The CPW said that wildlife was part of the culture and tradition of numerous Indigenous Peoples and Local Communities (IPLCs) in various parts. Moreover, wildlife contributes to food security, health, jobs income and cultural identity of several rural economies.
They noted that the rights of IPLCs to use manage and conserve wildlife and other natural resources are highlighted in declarations of the United Nations and are enshrined in many national legal systems. IPLCs should be meaningfully involved in decisions about the future use and management of wildlife and forests.
Second principle: Maintain and restore healthy and resilient ecosystems to reduce risks of zoonotic spill overs and future pandemics.

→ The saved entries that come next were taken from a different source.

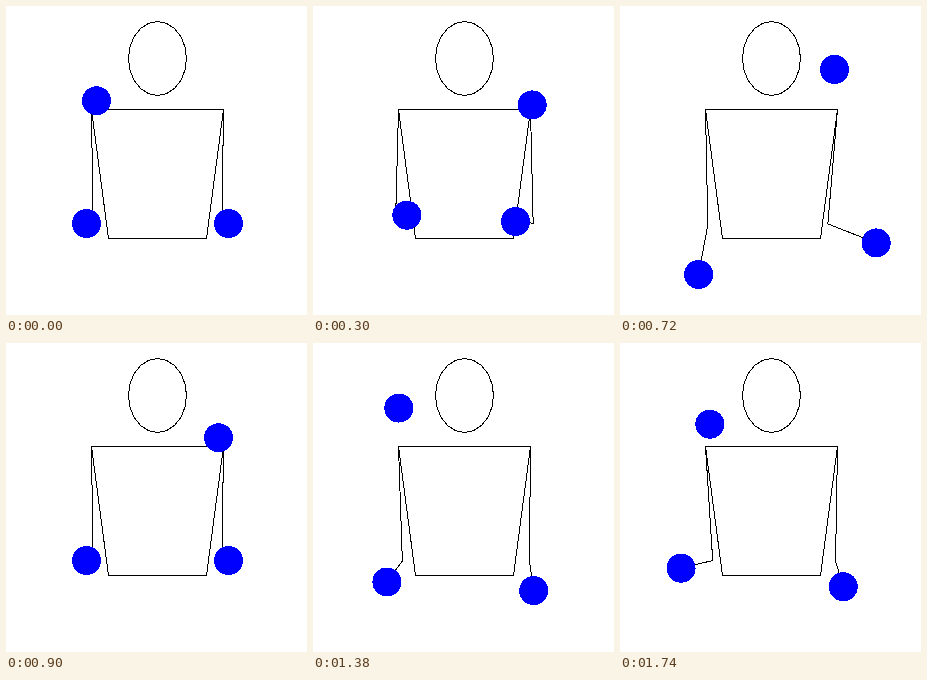
An HTML page for the animation above (1800 ms loop, 301 by 309 pixels).

```html
<!DOCTYPE html>
<html lang="en">
<head>
<meta charset="utf-8">
<title>Three-ball box juggling</title>
<style>
  html, body { margin: 0; width: 100%; height: 100%; overflow: hidden; background: #fff; }
  svg { display: block; shape-rendering: crispEdges; }
  .line { fill: none; stroke: #000; stroke-width: 1; }
  circle { fill: #00f; }
</style>
</head>
<body>
<svg width="301" height="309" viewBox="0 0 301 309">
  <polygon id="head" class="line"/>
  <polygon class="line" points="85.5,103.5 217.5,103.5 200.5,232.5 102.5,232.5"/>
  <polyline class="arm line"/>
  <polyline class="arm line"/>
  <circle r="14.5"/>
  <circle r="14.5"/>
  <circle r="14.5"/>
</svg>
<script>
const LOOP = 1800, HALF = LOOP / 2, STEP = 60;
const GRAVITY = 4.315e-4;
const TOSS_TIME = 1216, PASS_TIME = 316;
const LEVEL = 217.5, THROW_X = 222.5, CATCH_X = 209;
const SHOULDER = [217.5, 103.5];

// Right hand: time, x, y, and velocity at each throw and catch.
const KNOTS = [
  [0, THROW_X, LEVEL, -0.0111, -0.525],
  [PASS_TIME, CATCH_X, LEVEL, 0.048, 0.2],
  [HALF, THROW_X, LEVEL, -0.4056, -0.1363],
  [TOSS_TIME, CATCH_X, LEVEL, 0.103, 0.15],
  [LOOP, THROW_X, LEVEL, -0.0111, -0.525]
];

const wrap = t => t % LOOP;
const mirror = ([x, y]) => [303 - x, y];

function hermite(p, q, v, w, s) {
  const r = 1 - s;
  return p * r * r * (1 + 2 * s) + q * s * s * (3 - 2 * s) + v * s * r * r - w * s * s * r;
}

function hand(t) {
  const i = KNOTS.findIndex(k => k[0] > t) - 1;
  const a = KNOTS[i], b = KNOTS[i + 1], d = b[0] - a[0], s = (t - a[0]) / d;
  return [1, 2].map(n => hermite(a[n], b[n], a[n + 2] * d, b[n + 2] * d, s));
}

function flight(t, time, from) {
  return [from + (CATCH_X - from) * t / time, LEVEL - GRAVITY * t * (time - t)];
}

const column = t => t < TOSS_TIME ? flight(t, TOSS_TIME, THROW_X) : hand(t);

function passed(t) {
  if (t >= HALF) return mirror(passed(t - HALF));
  return t < PASS_TIME ? flight(t, PASS_TIME, 303 - THROW_X) : hand(t);
}

// The elbow swings against the hand, less so when the arm reaches far out.
function arm(t) {
  const [x, y] = hand(t), dx = x - SHOULDER[0];
  const swing = Math.min(0.34, 0.33 + 0.003 * (y - 225)) * (1 - 0.00018 * dx * dx);
  const elbow = [SHOULDER[0] - swing * dx, LEVEL + Math.max(0, y - 225) * 0.035];
  return [SHOULDER, elbow, [x, y]];
}

const arms = document.querySelectorAll('.arm');
const balls = document.querySelectorAll('circle');
const setPoints = (el, pts) => el.setAttribute('points', pts.map(p => p.join()).join(' '));

setPoints(document.getElementById('head'), Array.from({ length: 20 }, (_, i) => {
  const a = i * Math.PI / 10;
  return [151.5 + 29 * Math.cos(a), 52.5 + 37 * Math.sin(a)];
}));

function draw(t) {
  const other = wrap(t + HALF);
  setPoints(arms[0], arm(t));
  setPoints(arms[1], arm(other).map(mirror));
  [column(t), mirror(column(other)), passed(t)].forEach(([x, y], i) => {
    balls[i].setAttribute('cx', x);
    balls[i].setAttribute('cy', y);
  });
}

const start = performance.now();
function tick() {
  const t = wrap(performance.now() - start);
  draw(Math.floor(t / STEP) * STEP);
  requestAnimationFrame(tick);
}
tick();
</script>
</body>
</html>
```
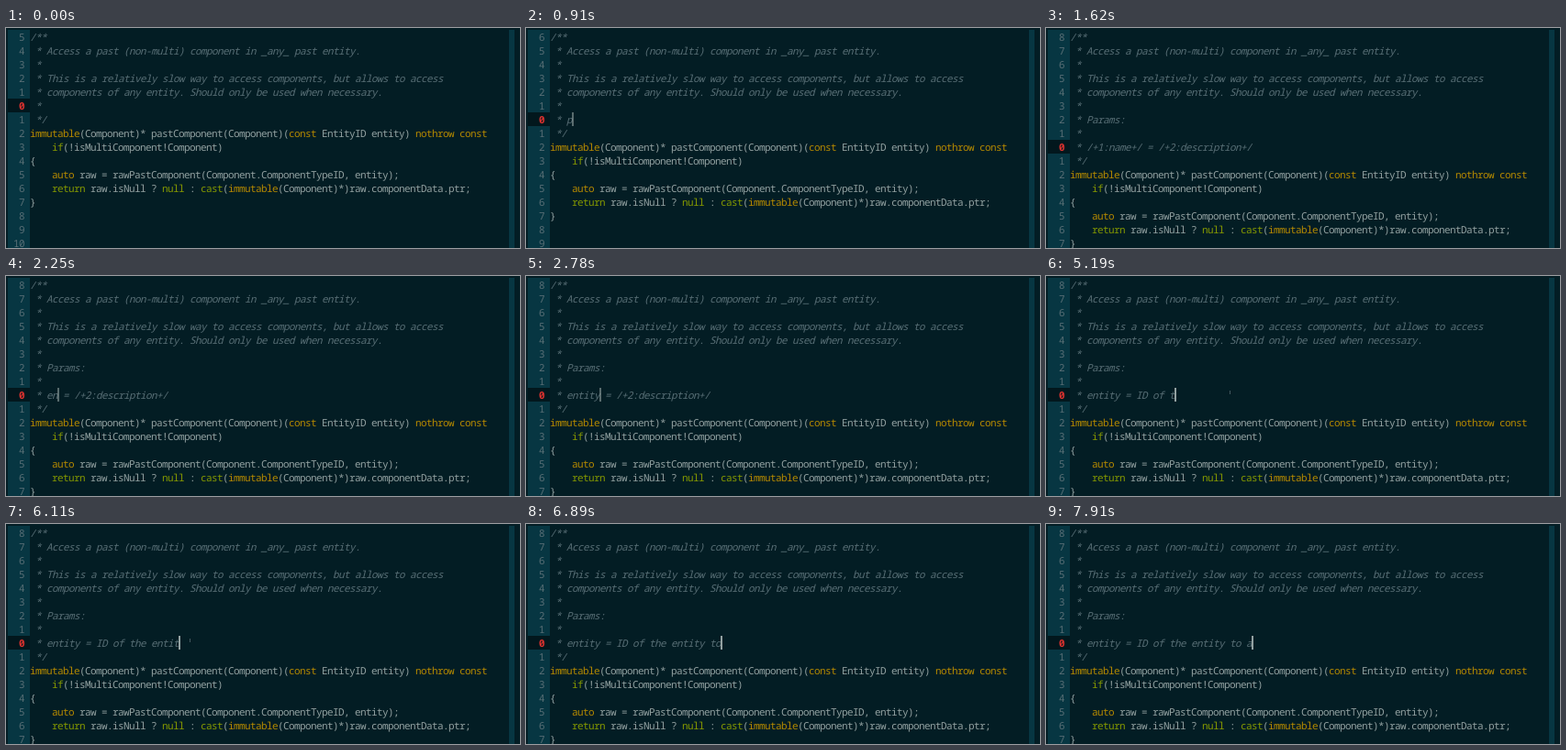
These frames come from a looping animation (560 px wide and 240 px high, 8 s). An HTML page:

```html
<!DOCTYPE html>
<html lang="en">
<head>
<meta charset="utf-8">
<title>Editor: documenting a parameter</title>
<style>
html, body { margin: 0; width: 100%; height: 100%; overflow: hidden; background: #031d24; }
#stage { position: relative; width: 560px; height: 240px; overflow: hidden; background: #031d24; }
#rows, #probe {
  font: 11px/17px "Noto Sans Mono", "DejaVu Sans Mono", monospace;
  font-variant-ligatures: none;
  text-rendering: geometricPrecision;
  white-space: pre;
}
#rows { position: absolute; left: 2px; top: 2px; color: #93a1a1; }
#probe { position: absolute; visibility: hidden; }
.row { display: flex; height: 15px; }
.num { width: 24px; color: #586e75; background: #073642; }
.now { color: #dc322f; background: #02171d; font-weight: bold; }
.note { color: #586e75; font-style: italic; }
.type { color: #b58900; }
.word { color: #859900; }
.sel { color: #031d24; background: #586e75; }
#margin { position: absolute; left: 548px; top: 2px; width: 6px; bottom: 0; background: #073642; }
#cursor { position: absolute; height: 15px; background: #93a1a1; }
#speck { position: absolute; left: 200px; top: 125px; width: 1px; height: 4px; background: #43585f; }
</style>
</head>
<body>
<div id="stage">
  <div id="margin"></div>
  <div id="rows"></div>
  <div id="speck"></div>
  <div id="cursor"></div>
  <span id="probe"></span>
</div>
<script>
const LOOP = 8000, CELL = 6, ROW = 15, LEFT = 26, TOP = 2, LAG = 40;
const $ = id => document.getElementById(id);

const head = [
  '/**',
  ' * Access a past (non-multi) component in _any_ past entity.',
  ' *',
  ' * This is a relatively slow way to access components, but allows to access',
  ' * components of any entity. Should only be used when necessary.',
  ' *'
];
const body = [
  ' */',
  'immutable(Component)* pastComponent(Component)(const EntityID entity) nothrow const',
  '    if(!isMultiComponent!Component)',
  '{',
  '    auto raw = rawPastComponent(Component.ComponentTypeID, entity);',
  '    return raw.isNull ? null : cast(immutable(Component)*)raw.componentData.ptr;',
  '}', '', '', ''
];

// Lines between head and body: none, the new line, or the expanded snippet
const added = [() => [], line => [line], line => [' * Params:', ' *', line]];

// Timeline of editor states
const steps = [];
let state = {
  mode: 0, text: ' *', tail: '', cursor: -1, width: 2, dim: false, sel: null, speck: false
};
function at(time, change) {
  state = { ...state, ...change };
  steps.push({ time, ...state });
}
// The cursor is faint when a key lands and full a moment later
function press(time, text, change = {}) {
  at(time, { text, cursor: text.length, dim: true, sel: null, ...change });
}
function edit(time, text, change) {
  press(time, text, change);
  at(time + LAG, { dim: false });
}
function type(chars, times) {
  times.forEach((time, i) => edit(time, state.text + chars[i]));
}

const second = '/+2:description+/';
at(0, {});
at(100, { cursor: 2, width: CELL });
edit(600, ' * ', { mode: 1, width: 2 });
type('par', [910, 1020, 1250]);
at(1530, { mode: 2, text: ' * /+1:name+/', tail: ' = ' + second, cursor: -1 });
at(1660, { sel: [3, 13] });
edit(2110, ' * e');
type('ntit', [2230, 2350, 2470, 2600]);
press(2780, ' * entity');
at(3140, { cursor: -1 });
at(3180, { sel: [12, 12 + second.length] });
edit(3670, ' * entity = I', { tail: '', speck: true });
type('D p', [3780, 4000, 4150]);
edit(4460, ' * entity = ID ');
type('of the e', [4640, 4890, 5020, 5150, 5270, 5390, 5510, 5630]);
type('ntity', [5750, 5860, 5970, 6070, 6230]);
edit(6500, state.text + ' ', { speck: false });
type('to', [6700, 6850]);
at(7330, { cursor: -1 });
at(7580, { cursor: state.text.length });
type(' a', [7680, 7870]);

const span = (name, text) => `<span class="${name}">${text}</span>`;

function paint(line, sel) {
  if (/^(\/\*| \*)/.test(line)) {
    if (sel) {
      const [a, b] = sel;
      line = line.slice(0, a) + span('sel', line.slice(a, b)) + line.slice(b);
    }
    return span('note', line);
  }
  return line.replace(/\b(?:(immutable|const|nothrow|auto)|if|return|null|cast)\b/g,
    (word, type) => span(type ? 'type' : 'word', word));
}

function show(s) {
  const extra = added[s.mode](s.text + s.tail);
  const now = head.length + extra.length - 1;
  const lines = [...head, ...extra, ...body].slice(0, 16);
  $('rows').innerHTML = lines.map((line, i) => {
    const num = String(Math.abs(i - now)).padStart(3) + ' ';
    return '<div class="row">' + span(i === now ? 'num now' : 'num', num) +
      `<span>${paint(line, i === now ? s.sel : null)}</span></div>`;
  }).join('');
  const bar = $('cursor').style;
  bar.display = s.cursor < 0 ? 'none' : 'block';
  bar.left = LEFT + s.cursor * CELL + 'px';
  bar.top = TOP + now * ROW + 'px';
  bar.width = s.width + 'px';
  bar.opacity = s.dim ? 0.6 : 1;
  $('speck').style.display = s.speck ? 'block' : 'none';
}

// Keep the type on the terminal's character grid
$('probe').textContent = 'm'.repeat(100);
$('rows').style.letterSpacing = CELL - $('probe').getBoundingClientRect().width / 100 + 'px';

const start = performance.now();
let shown = null;
function tick() {
  const time = (performance.now() - start) % LOOP;
  const step = steps.findLast(s => s.time <= time) || steps[0];
  if (step !== shown) show(shown = step);
  requestAnimationFrame(tick);
}
tick();
</script>
</body>
</html>
```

The CPW members maintained that healthy ecosystems are vital for the planet and help in reducing risks of future disease spill over. They also help in mitigating climate change, which is considered a major driver exacerbating the risk of disease emergence and their spread. A healthy ecosystem is also needed to sustain food production, water and air purification, soil formation, nutrient recycling and for providing genetic resources and habitats.
The CPW said that both the immediate pressures of biodiversity loss and ecosystem degradation as well as the underlying drivers must be addressed through an integrated approach to reduce the risk of future zoonotic diseases.
Third principle: Persecution including killing of wild animals suspected of transmitting diseases will not address the causes of the emergence or spread of zoonotic diseases.
Pointing out that it was unlikely that Covid-19 jumped directly to humans from bats, the CPW said that the disease has spread globally by human to human transmission. As such the targeted killing of animal species in the wild, such as bats, will not stop the spread of the disease. These would have no use and only put the population of these species at risk. Instead of killing the wild species, the focus should be on addressing the underlying causes and risk factors of disease spillover.
Fourth principle: Regulate, manage and monitor harvesting, trade and use of wildlife to ensure it is safe, sustainable and legal.
In the statement, the CPW mentions that humans exploited wildlife for consumptive and non-consumptive uses. Several species are in decline and are facing the risk of extinction. They also said noted that some of the uses of wildlife are not safe that posed risks to human health, including zoonoses. They said that management and regulation of wildlife harvest was needed. In cases where harvest, use or trade of wild meat is unsustainable or unsafe, developing alternatives to wild meat use, for example promoting ‘alternative livelihoods approaches’ could be useful, they said.